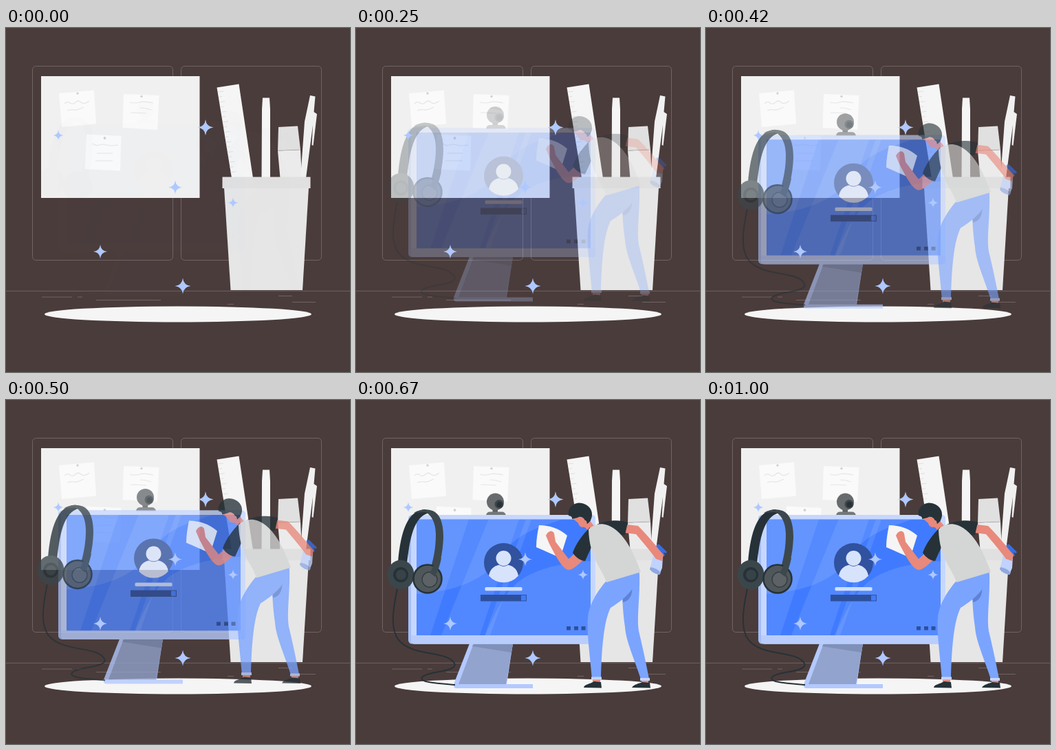
Recreate the animation shown at these times as an HTML page. Size 500x500 px, loop 1.04 s.

```html
<!DOCTYPE html>
<html lang="en">
<head>
<meta charset="utf-8">
<title>Desk cleaning</title>
<style>
  html, body { margin: 0; width: 100%; height: 100%; overflow: hidden; background: #4a3c3b; }
  svg { display: block; width: 100%; height: 100%; }
</style>
</head>
<body>
<svg viewBox="0 0 500 500">
  <defs>
    <path id="star" d="M0-1Q.1-.1 1 0Q.1.1 0 1Q-.1.1-1 0Q-.1-.1 0-1Z"/>
    <clipPath id="screen"><path d="M88 173.500H341V342H88Z"/></clipPath>
  </defs>

  <!-- room -->
  <g fill="none" stroke="#7a6e6d" stroke-width=".8">
    <rect x="38.500" y="55.500" width="204" height="282" rx="5"/>
    <rect x="254.500" y="55.500" width="204" height="282" rx="5"/>
    <path d="M0 382.300H500M52 391H96M104 391H111M131 395.500H225M322 401.500H331M396 389.500H416M416 398.500H450"/>
  </g>

  <!-- board -->
  <path fill="#f0f0f0" d="M51 70H281.500V247H51Z"/>
  <path fill="#fafafa" d="M77 95L128 90.500L131 139.500L81 144ZM171 96L222.500 98L220 148L169.500 145ZM117 154.500L167.500 157L166 207.500L114.500 205Z"/>
  <g fill="none" stroke="#e6e6e6" stroke-width="1.200">
    <path d="M85 110q4-4 8-1t8-1t8 0t12-2M89 120q6-2 10-1t14-4M180 108q8 2 14 0t20 1M195 116q8 0 16 3M181 123q12 0 23 1M126 168q5 4 10 2t10 0t17 0M132 182H155M130 193H155"/>
  </g>
  <g fill="#d2d2d2">
    <circle cx="104" cy="95" r="1.700"/><circle cx="197" cy="99.500" r="1.700"/><circle cx="143.500" cy="160" r="1.900"/>
  </g>

  <!-- pen cup -->
  <path fill="#f5f5f5" d="M306.500 86.500L338.500 81.500L359 218H328ZM373 101.500H383L384 118V218H371.500L372 118Z"/>
  <path id="ticks" fill="none" stroke="#e0e0e0"/>
  <path fill="#e0e0e0" d="M396 144L424 142.500L428 177L395 178.500Z"/>
  <path fill="#ebebeb" d="M395 178.500L428 177L430 218H398.500Z"/>
  <path fill="none" stroke="#a5a0a0" stroke-width=".6" d="M395 178L428 177"/>
  <path fill="#f0f0f0" d="M442 98L449.500 99.500L447.500 122L452 125L446.500 171L444.500 170L446 141L436 218H428L434 136Z"/>
  <path fill="#e6e6e6" d="M317 232H440L431 381H326.500Z"/>
  <path fill="#e0e0e0" d="M314.500 216.500H442.500V233H314.500Z"/>

  <ellipse cx="250" cy="416" rx="194" ry="11.500" fill="#f5f5f5"/>

  <!-- webcam -->
  <g class="drop">
    <path fill="#5a6064" d="M198.500 157H206V165H198.500Z"/>
    <path fill="#74777a" d="M189 168Q189.500 162.500 195 162.500H212Q217 162.500 218 168Z"/>
    <circle cx="202.500" cy="148" r="12.500" fill="#686b6e"/>
    <circle cx="208" cy="151.500" r="6.500" fill="#3d464b"/>
    <circle cx="208.500" cy="152" r="4" fill="#263238"/>
  </g>

  <!-- monitor -->
  <g class="drop">
    <path fill="#b3c9ff" d="M165 354H228L219 413H257V419H145Q141 418 142 413Z"/>
    <path fill="#92a3cd" d="M171 354H228L218 413H149Z"/>
    <path fill="#7f90b9" d="M171 354H228L226 367L169 358Z"/>
    <rect x="76" y="167" width="272" height="187.500" rx="5.500" fill="#a4bdf5"/>
    <rect x="80" y="167" width="268" height="187.500" rx="5" fill="#c6d7ff"/>
    <path fill="#b9cdfd" d="M80 342H348V350Q348 354.500 343 354.500H85Q80 354.500 80 349Z"/>
    <g clip-path="url(#screen)">
      <path fill="#407bff" d="M88 173H341V342H88Z"/>
      <g fill="#fff">
        <path opacity=".11" d="M88 173H300C270 185 235 190 210 228C185 265 140 278 88 282ZM188 342C200 312 213 285 235 265C265 242 305 237 341 234V342Z"/>
        <path opacity=".09" d="M88 173H164L108 342H88ZM193 173H237L180 342H124ZM247 173H255L195 342H187Z"/>
      </g>
    </g>
    <circle cx="214.500" cy="236.500" r="28.500" fill="#30529f"/>
    <path fill="#d7e2fb" d="M193 255.500C195 244 203 239 214.500 239S234 244 236 255.500A28.500 28.500 0 0 1 193 255.500Z"/>
    <circle cx="214.500" cy="230" r="11.800" fill="#30529f"/>
    <circle cx="214.500" cy="230" r="11" fill="#d7e2fb"/>
    <rect x="187.500" y="272" width="54" height="5.200" rx="1.500" fill="#cfdfff"/>
    <path fill="#2d509d" d="M181 283H248V292.500H181ZM306 329H312V334.500H306ZM317 329H323V334.500H317ZM327.500 329H333.500V334.500H327.500Z"/>
    <path fill="#407bff" d="M240 284H247V291.500H240Z"/>
  </g>

  <!-- headphones -->
  <g class="drop">
    <path fill="none" stroke="#263238" stroke-width="2" d="M60 274C53 308 50 334 62 349C80 371 122 365 139 378C152 389 135 393 115 396C95 400 90 405 101 409C115 412 130 413 144 414"/>
    <path fill="#263238" d="M61 236C65 190 75 160 101 159L106 164C84 170 78 200 74 240Z"/>
    <ellipse cx="65" cy="254" rx="19.500" ry="21.500" fill="#3b464b"/>
    <circle cx="65" cy="254" r="11" fill="#263238"/>
    <circle cx="65.500" cy="254" r="7.500" fill="#374348"/>
    <path fill="#3d484d" d="M84 164C95 158 107 158 115 163C125 170 127 186 127 200C126 225 121 243 115 257L107 250C113 230 116 215 116 195C116 180 110 166 100 163Z"/>
    <circle cx="104" cy="260" r="20.500" fill="#50575b" stroke="#263238" stroke-width="2.500"/>
    <circle cx="107" cy="261" r="11" fill="#5c6265" stroke="#323c41" stroke-width="1.300"/>
    <path fill="#3d484d" d="M117 228L124 230Q121 245 115 257L107 251Q113 242 117 228Z"/>
  </g>

  <!-- cleaner -->
  <g class="drop">
    <path fill="#f5f5f5" d="M266 182C281 182 296 187 307 197L297 229C286 225 275 219 262 214C262 202 264 192 266 182Z"/>
    <path fill="#e8897b" d="M344 399V411H355V399ZM415 401V412H425V401Z"/>
    <path fill="#7ba4ff" d="M387 276L412 252C413 290 407 320 412 340C418 365 422 385 426 405L414 406C406 380 392 350 391 330C388 310 387 290 387 276Z"/>
    <path fill="#5f82d6" d="M400 263C404 280 399 292 388 294L386 277Z"/>
    <path fill="#7ba4ff" d="M363 264L412 250C410 267 397 286 370 302C360 322 357 362 356 405H343C340 370 335 335 337 317C338 299 350 279 363 264Z"/>
    <path fill="#c6d6ff" d="M342 402.500H357V406.500H342ZM413 404H427V408H413Z"/>
    <path fill="#263238" d="M331 418C332 413 340 413 346 409L356 410L357 418.500ZM401 418C404 413 412 412 416 410L427 411L428 418.500Z"/>
    <path fill="#c0d2fd" d="M433 222L446 228L445 244L441 254Q431 252 427 246Z"/>
    <path fill="#8fa9df" d="M428 243Q437 244 443 251L441 254Q431 252 427 246Z"/>
    <path fill="#386ee2" d="M437 210L441 210L452 221L450 223L447 221L449 226L444 229L435 219Z"/>
    <path fill="#e8897b" d="M394 181L410 183C422 195 434 209 440 217L447 225L445 234L436 231C430 222 416 206 407 195L390 193Z"/>
    <path fill="#e8897b" d="M316 168L337 172L347 184L337 191Q333 183 329 185Q324 184 323 179L316 173Z"/>
    <path fill="#263238" d="M309 168C307 157 316 150 324 149.500C336 150 344 158 343 168C342 175 339 178 336 180L331 172Q326 168 322 171L314 173Q315 169 309 168Z"/>
    <ellipse cx="333" cy="179" rx="2.500" ry="4" fill="#e8897b"/>
    <path fill="#e8897b" d="M276 197C280 189 286 189 288 194L290 206L309 231L319 222L330 233C322 240 316 246 309 247C302 246 296 236 290 226L281 209Z"/>
    <path fill="#263238" d="M340 185C330 195 320 208 315 222C320 230 328 234 333 234L343 212ZM350 181C365 174 385 174 395 178L391 196C385 198 378 192 372 188Z"/>
    <path fill="#d4d5d5" d="M338 188C345 181 355 178 366 182C390 191 405 225 414 250L364 265C358 245 339 230 338 188Z"/>
  </g>

  <g id="stars"></g>
</svg>
<script>
  const find = id => document.getElementById(id);

  find("ticks").setAttribute("d", Array.from({ length: 17 }, (_, i) =>
    `M${308 + i * 1.15} ${93 + i * 7.3}l${i % 2 ? 5 : 8}-1`).join(""));

  const stars = [[290, 144.5, 11.5], [76, 156, 7.5], [246, 231.5, 10],
                 [330, 254, 7.5], [137, 325, 10], [257, 375, 11.5]];
  find("stars").innerHTML = stars.map(([x, y, r]) =>
    `<use href="#star" fill="#afc8ff" transform="translate(${x} ${y}) scale(${r})"/>`).join("");

  const bezier = (a, b, s) => 3 * (1 - s) ** 2 * s * a + 3 * (1 - s) * s * s * b + s ** 3;

  // Overshooting ease: bisect for the curve parameter at time u
  function ease(u) {
    let lo = 0, hi = 1;
    for (let i = 0; i < 24; i++) {
      const mid = (lo + hi) / 2;
      if (bezier(0.36, 0.5, mid) < u) lo = mid; else hi = mid;
    }
    return bezier(-0.01, 1.38, hi);
  }

  const LOOP = 1040, STEPS = 25;
  const drops = document.querySelectorAll(".drop");
  const start = performance.now();

  function draw() {
    const t = Math.max(0, performance.now() - start) % LOOP;
    const p = ease((Math.floor(t / LOOP * STEPS) + 1) / STEPS);
    for (const el of drops) {
      el.setAttribute("transform", `translate(0 ${30 * (p - 1)})`);
      el.setAttribute("opacity", Math.min(1, Math.max(0, p)));
    }
    requestAnimationFrame(draw);
  }
  draw();
</script>
</body>
</html>
```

- - -

Task prompt: For this exercise, return every line from the data that holds the string "height".

Output of the exercise:
  html, body { margin: 0; width: 100%; height: 100%; overflow: hidden; background: #4a3c3b; }
  svg { display: block; width: 100%; height: 100%; }
    <rect x="38.500" y="55.500" width="204" height="282" rx="5"/>
    <rect x="254.500" y="55.500" width="204" height="282" rx="5"/>
    <rect x="76" y="167" width="272" height="187.500" rx="5.500" fill="#a4bdf5"/>
    <rect x="80" y="167" width="268" height="187.500" rx="5" fill="#c6d7ff"/>
    <rect x="187.500" y="272" width="54" height="5.200" rx="1.500" fill="#cfdfff"/>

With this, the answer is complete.